  10. No Chaos in Dixon's System with Werner M. Seiler.
    International Journal of Bifurcation and Chaos, Vol. 31, No. 03, 2150044 (2021),
    The so-called Dixon system is often cited as an example of a two-dimensional (continuous) dynamical system that exhibits chaotic behaviour, if its two parameters take their value in a certain domain. We provide first a rigorous proof that there is no chaos in Dixon's system. Then we perform a complete bifurcation analysis of the system showing that the parameter space can be decomposed into sixteen different regions in each of which the system exhibits qualitatively the same behaviour. In particular, we prove that in some regions two elliptic sectors with infinitely many homoclinic orbits exist which can easily create in numerical computations the impression of chaotic behaviour.

  11. Singular Initial Value Problems for Scalar Quasi-Linear Ordinary Differential Equations with Werner M. Seiler.
    Journal of Differential Equations, Volume 281, 25 April 2021, Pages 258-288,
    We discuss existence, non-uniqueness and regularity of one- and two-sided solutions of initial value problems for scalar quasi-linear ordinary differential equations where the initial condition corresponds to an impasse point of the equation. With a differential geometric approach, we reduce the problem to questions in dynamical systems theory. As an application, we discuss in detail second-order equations of the form g(x)u''=f(x,u,u') with an initial condition imposed at a simple zero of g. This generalises results by Liang and also makes them more transparent via our geometric approach.

  12. On the Numerical Analysis and Visualisation of Implicit Ordinary Differential Equations with Elishan Braun and Werner M. Seiler.
    Mathematics in Computer Science 14, 281-293 (2020),
    We discuss how the geometric theory of differential equations can be used for the numerical integration and visualisation of implicit ordinary differential equations, in particular around singularities of the equation. The Vessiot theory automatically transforms an implicit differential equation into a vector field distribution on a manifold and thus reduces its analysis to standard problems in dynamical systems theory like the integration of a vector field and the determination of invariant manifolds. For the visualisation of low-dimensional situations we adapt the streamlines algorithm of Jobard and Lefer to 2.5 and 3 dimensions. A concrete implementation in Matlab is discussed and some concrete examples are presented.
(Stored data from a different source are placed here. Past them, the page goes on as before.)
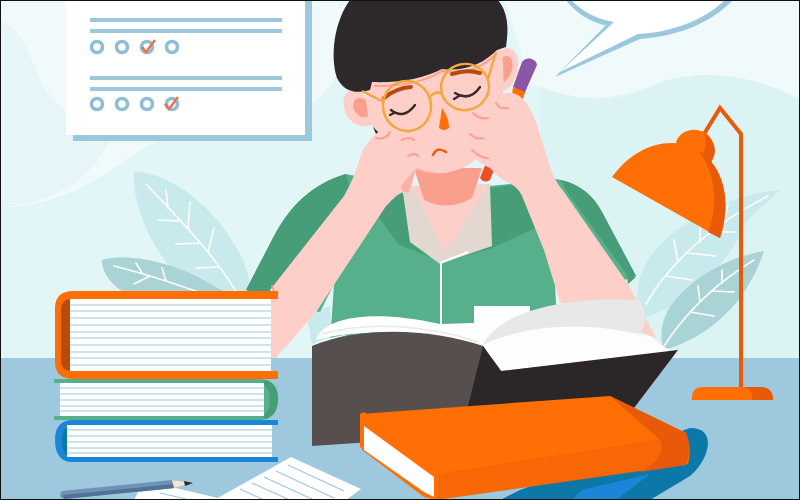
<!DOCTYPE html>
<html lang="en">
<head>
<meta charset="utf-8">
<title>Tired student at a desk</title>
<style>
:root {
  --wall: #e3f6f7; --wall-light: #f0fafb; --wall-mid: #d7f0f2;
  --desk: #9dc8dd; --line-blue: #9cc8de; --white: #ffffff;
  --leaf: #c9eaec; --leaf-dark: #a9d3d4;
  --skin: #fdcfc8; --skin-shade: #fb9f8d; --blush: #fa9a8a;
  --hair: #2d2829; --glasses: #f2a63c; --ink: #3a2a2a;
  --shirt: #55b08b; --shirt-dark: #469d78; --collar: #e2d8cf;
  --orange: #ff6f05; --orange-dark: #e85a0a; --rust: #b84a0c;
  --book-grey: #574f4d; --book-black: #2b2628; --page: #fdfdfd; --page-shade: #e8e8e8;
  --blue: #1b86d8; --blue-dark: #0b78a8; --purple: #8a56a5; --red: #ee4f25;
}
html, body { margin: 0; background: var(--white); }
body { width: 800px; height: 500px; overflow: hidden; }
svg { display: block; }
.rules { fill: none; stroke: var(--line-blue); }
.veins { fill: none; stroke: var(--white); stroke-width: 1.6; stroke-linecap: round; }
.brow { fill: none; stroke: var(--rust); stroke-width: 4; stroke-linecap: round; }
.lid { fill: none; stroke: var(--ink); stroke-width: 2.4; stroke-linecap: round; }
.frame { fill: none; stroke: var(--glasses); stroke-width: 2.4; }
.crease { fill: none; stroke: var(--skin-shade); stroke-width: 2; stroke-linecap: round; }
</style>
</head>
<body>
<svg width="800" height="500" viewBox="0 0 800 500" role="img" aria-label="A tired student with glasses rests his head on his hands over an open book, beside stacked books and a desk lamp">
  <defs>
    <g id="option"><circle r="5.5" fill="#fff" stroke="#8fbdd4" stroke-width="3.6"/></g>
    <path id="tick" d="M-5 0L-1 5L8 -7" fill="none" stroke="#ee7048" stroke-width="2.4"/>
    <clipPath id="face-clip"><path d="M366 72C362 110 376 150 405 166Q440 182 470 164C496 146 508 110 502 50L440 30Z"/></clipPath>
  </defs>

  <g id="wall">
    <rect width="800" height="500" fill="var(--wall)"/>
    <path d="M0 0H340V70C300 140 250 120 190 132C120 142 110 200 0 208Z" fill="var(--wall-light)"/>
    <path d="M0 20C40 40 30 90 66 110L110 140C90 180 60 200 0 208Z" fill="var(--wall)" opacity=".7"/>
    <path d="M505 0H800V98C740 70 690 68 650 88C600 112 560 92 530 84Z" fill="var(--wall-light)"/>
    <path d="M540 88C590 106 630 96 660 82C720 64 770 84 800 100V358H540Z" fill="var(--wall-mid)" opacity=".55"/>
  </g>

  <g id="answer-sheet">
    <path d="M73 0H312V141H73Z" fill="var(--line-blue)"/>
    <path d="M66 0H305V135H66Z" fill="var(--white)"/>
    <path class="rules" stroke-width="4" d="M90 20H282M90 31H282M90 78H282M90 89H282"/>
    <use href="#option" x="97" y="47"/><use href="#option" x="122" y="47"/><use href="#option" x="147" y="47"/><use href="#option" x="172" y="47"/>
    <use href="#option" x="97" y="104"/><use href="#option" x="122" y="104"/><use href="#option" x="147" y="104"/><use href="#option" x="172" y="104"/>
    <use href="#tick" x="147" y="47"/><use href="#tick" x="170" y="104"/>
  </g>

  <g id="speech-bubble">
    <path d="M566 0C578 14 592 21 607 24L555 77L640 39C680 36 712 22 733 0Z" fill="var(--line-blue)"/>
    <path d="M571 0C584 13 598 19 614 22L560 72L638 34C676 32 706 18 725 0Z" fill="var(--white)"/>
    <path d="M568 0C578 13 590 20 606 24" fill="none" stroke="var(--line-blue)" stroke-width="3"/>
  </g>

  <g id="leaves-left">
    <path d="M134 172C160 170 200 196 222 226C244 256 252 276 250 300H200C158 262 132 214 134 172Z" fill="var(--leaf)"/>
    <path class="veins" d="M146 184C180 220 216 256 240 298M168 208L166 190M188 229L190 202M208 252L214 228M180 221L158 220M200 243L176 244M220 267L196 268"/>
    <path d="M102 260C126 252 168 262 196 276L232 296H130C112 286 102 274 102 260Z" fill="var(--leaf-dark)"/>
    <path class="veins" d="M114 266C146 274 176 284 204 294M142 273L136 263M166 281L162 268M150 276L134 284"/>
    <path d="M306 312L330 306L332 340L312 344Z" fill="var(--leaf)"/>
  </g>

  <g id="leaves-right">
    <path d="M780 190C730 194 672 224 648 260C636 280 634 300 642 318C690 306 730 262 746 222Z" fill="var(--leaf)"/>
    <path class="veins" d="M768 196C720 220 672 258 646 304M724 223L728 204M700 242L700 218M678 262L674 240M712 232L736 232M688 253L716 256M666 276L692 280"/>
    <path d="M764 251C722 258 684 284 668 310C660 326 660 338 664 350C706 338 746 306 764 251Z" fill="var(--leaf-dark)"/>
    <path class="veins" d="M754 260C718 282 686 312 664 346M722 283L722 270M700 302L698 286M712 291L734 292M690 312L714 316"/>
  </g>

  <rect id="desk" y="358" width="800" height="142" fill="var(--desk)"/>

  <g id="shirt">
    <path d="M346 174C312 184 290 206 274 236L246 290L300 308L320 312L334 284L330 344H560L556 300L568 300L636 276L602 212C590 192 576 182 556 179L490 186H402Z" fill="var(--shirt)"/>
    <path d="M346 174C312 184 290 206 274 236L246 290L268 296L350 190Z" fill="var(--shirt-dark)"/>
    <path d="M334 284L342 232L316 312Z" fill="var(--wall)"/>
    <path d="M374 210L404 190L410 242L442 262L398 244Z" fill="var(--shirt-dark)"/>
    <path d="M490 188L522 184L536 228L492 248L442 263L488 244Z" fill="var(--shirt-dark)"/>
    <path d="M560 180C580 184 594 196 602 212L636 276L628 276L570 196Z" fill="var(--shirt-dark)"/>
    <path d="M554 264L568 300L556 304Z" fill="var(--wall)"/>
    <path d="M402 186L490 184L492 246L440 264L410 242Z" fill="var(--collar)"/>
    <path d="M412 186H488L445 252Z" fill="var(--skin)"/>
    <path d="M414 168H482L472 198Q448 212 424 200Z" fill="var(--skin-shade)"/>
    <path d="M441 262V330M440 263L468 252" fill="none" stroke="var(--white)" stroke-width="2"/>
    <path d="M474 306H530V342H474Z" fill="var(--white)"/>
  </g>

  <g id="head">
    <path d="M364 94C352 84 341 92 344 108C348 124 362 130 374 124Z" fill="var(--skin)"/>
    <path d="M366 100C356 94 351 102 354 110Q360 120 368 116Z" fill="var(--skin-shade)"/>
    <path d="M498 52C510 42 520 52 518 68C515 84 506 94 496 92Z" fill="var(--skin)"/>
    <path d="M502 58C510 52 514 60 512 70Q508 82 501 82Z" fill="var(--skin-shade)"/>
    <path d="M366 72C362 110 376 150 405 166Q440 182 470 164C496 146 508 110 502 50L440 30Z" fill="var(--skin)"/>
    <g clip-path="url(#face-clip)">
      <path d="M368 122L380 134L374 150L360 134Z" fill="var(--hair)"/>
      <path d="M412 166C440 180 466 172 484 156V184H410Z" fill="var(--blush)" opacity=".75"/>
    </g>
    <path id="hair" d="M350 0C334 22 330 56 337 78C344 92 356 94 370 90L372 82C402 83 424 78 442 69C466 72 484 63 497 50L506 47C509 28 508 12 498 0Z" fill="var(--hair)"/>
    <path d="M374 86C404 86 424 82 442 71C464 75 482 68 496 54" fill="none" stroke="var(--skin-shade)" stroke-width="2"/>
    <path d="M338 16Q342 6 348 0" fill="none" stroke="var(--white)" stroke-width="1.5"/>
    <path class="brow" d="M384 98Q396 88 411 87M452 74Q467 69 480 73"/>
    <path class="lid" d="M391 110Q404 120 415 105M394 113L390 115M455 93Q470 102 480 87M459 96L454 99"/>
    <ellipse cx="407" cy="106" rx="24" ry="25" class="frame" transform="rotate(-12 407 106)"/>
    <ellipse cx="465" cy="87" rx="24" ry="23" class="frame" transform="rotate(-12 465 87)"/>
    <path class="frame" d="M430 97Q436 90 442 94M384 102L362 91M488 79L496 52"/>
    <path d="M442 108Q449 118 449 128Q444 132 439 128Z" fill="var(--orange)"/>
    <path d="M433 155Q437 146 446 152" fill="none" stroke="var(--orange-dark)" stroke-width="2.4" stroke-linecap="round"/>
  </g>

  <g id="pen">
    <path d="M518 82L527 87L490 180Q484 184 480 178Z" fill="var(--red)"/>
    <path d="M522 62C526 56 536 58 537 65L525 92L513 87Z" fill="var(--purple)"/>
    <path d="M513 87L525 92L523 99L512 95Z" fill="var(--orange)"/>
  </g>

  <g id="left-arm">
    <path d="M376 134C388 122 402 130 410 140C418 148 420 158 416 170L410 192C400 190 394 198 386 206L316 312L276 358H270V290L344 196Q354 178 358 164Q362 146 376 134Z" fill="var(--skin)"/>
    <path d="M416 168L409 192Q401 194 401 186Z" fill="var(--skin-shade)" opacity=".65"/>
    <path class="crease" d="M376 138Q386 140 390 132M402 140Q410 136 414 140M408 156Q415 152 418 156M270 300Q276 292 272 286"/>
  </g>

  <g id="right-arm">
    <path d="M474 112C480 102 490 108 496 102C504 90 514 90 524 100C536 114 540 136 548 160Q552 178 564 192L628 284L656 338L560 302L544 250L522 196C516 182 504 184 494 172C482 160 470 150 470 130Z" fill="var(--skin)"/>
    <path d="M468 140C466 150 476 162 490 168L486 150Z" fill="var(--skin)"/>
    <path class="crease" d="M473 113Q480 120 488 118M470 134Q476 140 483 138M472 150Q480 158 488 158M496 103Q500 110 508 108"/>
    <path d="M627 275L636 277L628 284Z" fill="var(--shirt-dark)"/>
  </g>

  <g id="lamp">
    <path d="M704 134L720 108L741 134V390" fill="none" stroke="var(--orange-dark)" stroke-width="4"/>
    <path d="M676 142C682 126 704 126 712 140C718 152 714 160 708 164L680 152Z" fill="var(--orange)"/>
    <path d="M704 133Q722 146 709 166L698 160Q710 148 704 133Z" fill="var(--orange-dark)"/>
    <path d="M612 177C634 146 670 134 698 150C724 166 732 202 720 238Z" fill="var(--orange)"/>
    <path d="M698 150C724 166 732 202 720 238L708 232C720 202 714 170 698 150Z" fill="var(--orange-dark)"/>
    <path d="M692 400Q691 387 703 387H762Q773 388 773 400Z" fill="var(--orange)"/>
    <path d="M744 387H762Q773 388 773 400H752Q754 390 744 387Z" fill="var(--orange-dark)"/>
  </g>

  <g id="open-book">
    <path d="M311 345C350 326 420 330 483 346L502 371L670 352L650 336L560 320L380 326Z" fill="var(--page)"/>
    <path d="M483 345C500 312 560 296 640 300Q650 318 640 334C590 322 530 324 483 345Z" fill="var(--page-shade)"/>
    <path d="M483 345C530 322 610 318 670 350L502 368Z" fill="var(--page)"/>
    <path d="M316 340C322 318 370 308 440 324Q466 330 483 345C430 330 360 328 316 340Z" fill="var(--white)"/>
    <path d="M322 334C370 320 430 326 478 342" fill="none" stroke="var(--page-shade)" stroke-width="1.5"/>
    <path d="M312 346C360 326 430 328 483 346L500 372L462 436L312 446Z" fill="var(--book-grey)"/>
    <path d="M483 346L501 371L678 350L634 408L462 430Z" fill="var(--book-black)"/>
  </g>

  <g id="closed-books">
    <path d="M520 490L690 428Q708 428 708 444Q706 462 690 476L650 500H500Z" fill="var(--blue-dark)"/>
    <path d="M582 490L650 474L616 500H572Z" fill="var(--blue)"/>
    <path d="M360 414L610 396L686 433Q692 450 688 464L436 500L424 497L362 450Z" fill="var(--orange)"/>
    <path d="M610 396L686 433Q692 450 686 465L640 472Q668 456 660 440Z" fill="var(--orange-dark)"/>
    <path d="M436 474L662 439Q666 456 652 470L436 500Z" fill="var(--orange-dark)" opacity=".35"/>
    <path d="M364 423L436 474V498L424 492L364 450Z" fill="var(--white)"/>
    <path d="M360 414L364 412L438 472V500L434 498V477L364 426V446L360 448Z" fill="var(--orange)"/>
  </g>

  <g id="book-stack">
    <g id="orange-volume">
      <path d="M278 291H72Q55 292 55 308V362Q55 378 72 379H278V371H72V299H278Z" fill="var(--orange)"/>
      <path d="M70 299Q61 300 61 310V360Q61 371 72 371Z" fill="var(--rust)"/>
      <rect x="70" y="299" width="201" height="72" fill="var(--white)"/>
      <path class="rules" stroke-width="1.2" d="M70 305H271M70 311H271M70 318H271M70 325H271M70 332H271M70 338H271M70 345H271M70 352H271M70 358H271M70 365H271"/>
    </g>
    <g id="green-volume">
      <path d="M54 379H262Q278 381 278 399Q278 418 262 420H54V416H262V383H54Z" fill="var(--shirt)"/>
      <path d="M262 383Q270 388 270 400Q270 412 262 416L266 419Q278 414 278 399Q278 384 266 380Z" fill="var(--shirt-dark)"/>
      <rect x="60" y="383" width="204" height="33" fill="var(--white)"/>
      <path class="rules" stroke-width="1.2" d="M60 388H264M60 394H264M60 400H264M60 406H264M60 411H264"/>
    </g>
    <g id="blue-volume">
      <path d="M278 420H70Q55 422 55 440Q55 460 70 462H278V457H68V425H278Z" fill="var(--blue)"/>
      <path d="M70 425Q62 428 62 441Q62 454 70 457Z" fill="var(--blue-dark)"/>
      <rect x="67" y="425" width="205" height="32" fill="var(--white)"/>
      <path class="rules" stroke-width="1.2" d="M67 430H272M67 436H272M67 442H272M67 448H272M67 453H272"/>
    </g>
  </g>

  <g id="papers">
    <path d="M138 492L176 488L226 500H134Z" fill="var(--white)"/>
    <path d="M291 457L361 489L346 500H214Z" fill="var(--white)"/>
    <path class="rules" stroke-width="1.2" d="M288 465L344 491M276 471L334 498M264 477L314 500M252 483L290 500M240 489L264 500M160 493L186 499"/>
  </g>
  <g id="pencil">
    <path d="M62 491L172 480L193 483L174 488L64 499Q57 496 62 491Z" fill="#6f93b5"/>
    <path d="M63 495L174 484L174 488L64 499Z" fill="#4f7397"/>
    <path d="M172 480L193 483L174 488Z" fill="#f6e4d6"/>
    <path d="M184 481L193 483L185 486Z" fill="var(--hair)"/>
  </g>

  <rect id="border" x="0.5" y="0.5" width="799" height="499" fill="none" stroke="#111"/>
</svg>
</body>
</html>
  13. Root Parametrized Differential Equations for the Classical Groups.
    Let C⟨t⟩ be the differential field generated by l differential indeterminates t=(t1,…,tl) over an algebraically closed field C of characteristic zero. We develop a lower bound criterion for the differential Galois group G(C) of a matrix parameter differential equation ∂(y)=A(t)y over C⟨t⟩ and we prove that every connected linear algebraic group is the Galois group of a linear parameter differential equation over C⟨t1⟩. As a second application we compute explicit and nice linear parameter differential equations over C⟨t⟩ for the groups SLl+1(C), SP2l(C), SO2l+1(C), SO2l(C), i.e. for the classical groups of type Al, Bl, Cl, Dl, and for G2 (here l=2).

  14. A Root Parametrized Differential Equation for the Special Linear Group.
    Let C⟨t⟩ be the differential field generated by l differential indeterminates t=(t1,…,tl) over an algebraically closed field C of characteristic zero. In this article we present an explicit linear parameter differential equation over C⟨t⟩ with differential Galois group SLl+1(C) and show that it is a generic equation in the following sense: If F is an algebraically closed differential field with constants C and E/F is a Picard-Vessiot extension with differential Galois group H(C) ⊆ SLl+1(C), then a specialization of our equation defines a Picard-Vessiot extension differentially isomorphic to E/F.